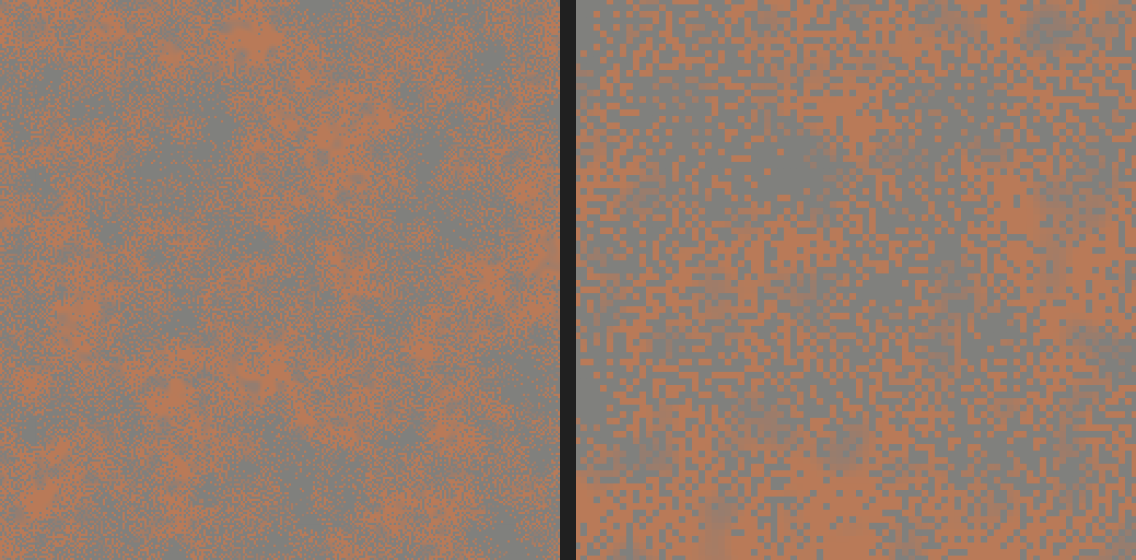
Left: the whole. Right: its middle third, enlarged.
Give the GLSL for this texture, as a Shadertoy shader.

```glsl
// Maze-like orange and grey grain, dithered over soft cloudy drifts.

const vec3 GREY = vec3(0.50, 0.50, 0.49);
const vec3 ORANGE = vec3(0.725, 0.48, 0.345);
const vec3 DULL_ORANGE = vec3(0.58, 0.49, 0.44);

const float CELLS = 256.0;                    // grains across the canvas
const float DRIFT_STRENGTH = 0.21;            // how far the drifts sway the grain
const float ORANGE_BIAS = 0.005;
const vec2 DRIFT_BAND = vec2(1.6, 17.0);      // waves per canvas, low to high
const vec2 FADE_BAND = vec2(10.0, 34.0);
const vec2 FADE_RANGE = vec2(-0.35, 2.6);     // where orange starts and ends dulling
const float EDGE_WEIGHT = 0.19;               // neighbour weights of the grain filter
const float CORNER_WEIGHT = 0.06;
const int WAVES = 28;
const float GOLDEN_ANGLE = 2.39996;
const float TAU = 6.28319;

float hash(vec2 p) {
    vec3 q = fract(vec3(p.xyx) * 0.1031);
    q += dot(q, q.yzx + 33.33);
    return fract((q.x + q.y) * q.z);
}

// Layered sines in spread directions, scaled to unit deviation.
float layeredSines(vec2 uv, vec2 band, float seed) {
    float sum = 0.0;
    for (int i = 0; i < WAVES; i++) {
        float n = float(i);
        float angle = n * GOLDEN_ANGLE + seed;
        float frequency = band.x * pow(band.y / band.x, n / float(WAVES - 1));
        float phase = hash(vec2(n + 3.0, seed * 17.0));
        sum += sin(TAU * (dot(uv, vec2(cos(angle), sin(angle))) * frequency + phase));
    }
    return sum * sqrt(2.0 / float(WAVES));
}

// High-pass noise: each cell pushes away from its neighbours.
float grain(vec2 cell) {
    float value = hash(cell);
    for (int y = -1; y <= 1; y++) {
        for (int x = -1; x <= 1; x++) {
            int reach = abs(x) + abs(y);
            if (reach == 0) continue;
            float weight = reach == 1 ? EDGE_WEIGHT : CORNER_WEIGHT;
            value -= weight * hash(cell + vec2(x, y));
        }
    }
    return value;
}

vec3 cellColor(vec2 cell) {
    vec2 uv = (cell + 0.5) / CELLS;
    float drift = DRIFT_STRENGTH * layeredSines(uv, DRIFT_BAND, 1.7);
    if (grain(cell + 40.0) + drift + ORANGE_BIAS < 0.0) return GREY;
    float fade = smoothstep(FADE_RANGE.x, FADE_RANGE.y, layeredSines(uv, FADE_BAND, 5.3));
    return mix(ORANGE, DULL_ORANGE, fade);
}

void mainImage(out vec4 fragColor, in vec2 fragCoord) {
    // Pixel footprint in cell units
    float width = min(CELLS / iResolution.y, 1.0);
    vec2 p = fragCoord * CELLS / iResolution.y;
    vec2 cell = floor(p - 0.5 * width);

    // Blend the cells under the pixel by the area each covers
    vec2 cover = clamp((p + 0.5 * width - cell - 1.0) / width, 0.0, 1.0);
    vec3 color = vec3(0.0);
    for (int y = 0; y <= 1; y++) {
        for (int x = 0; x <= 1; x++) {
            vec2 corner = vec2(x, y);
            vec2 share = mix(1.0 - cover, cover, corner);
            float area = share.x * share.y;
            if (area > 0.001) color += area * cellColor(cell + corner);
        }
    }
    fragColor = vec4(color, 1.0);
}
```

########

● BRIEF: Tally the lines of the listing above that include the word "return". Answer with the number alone.

● YOUR RESPONSE: 5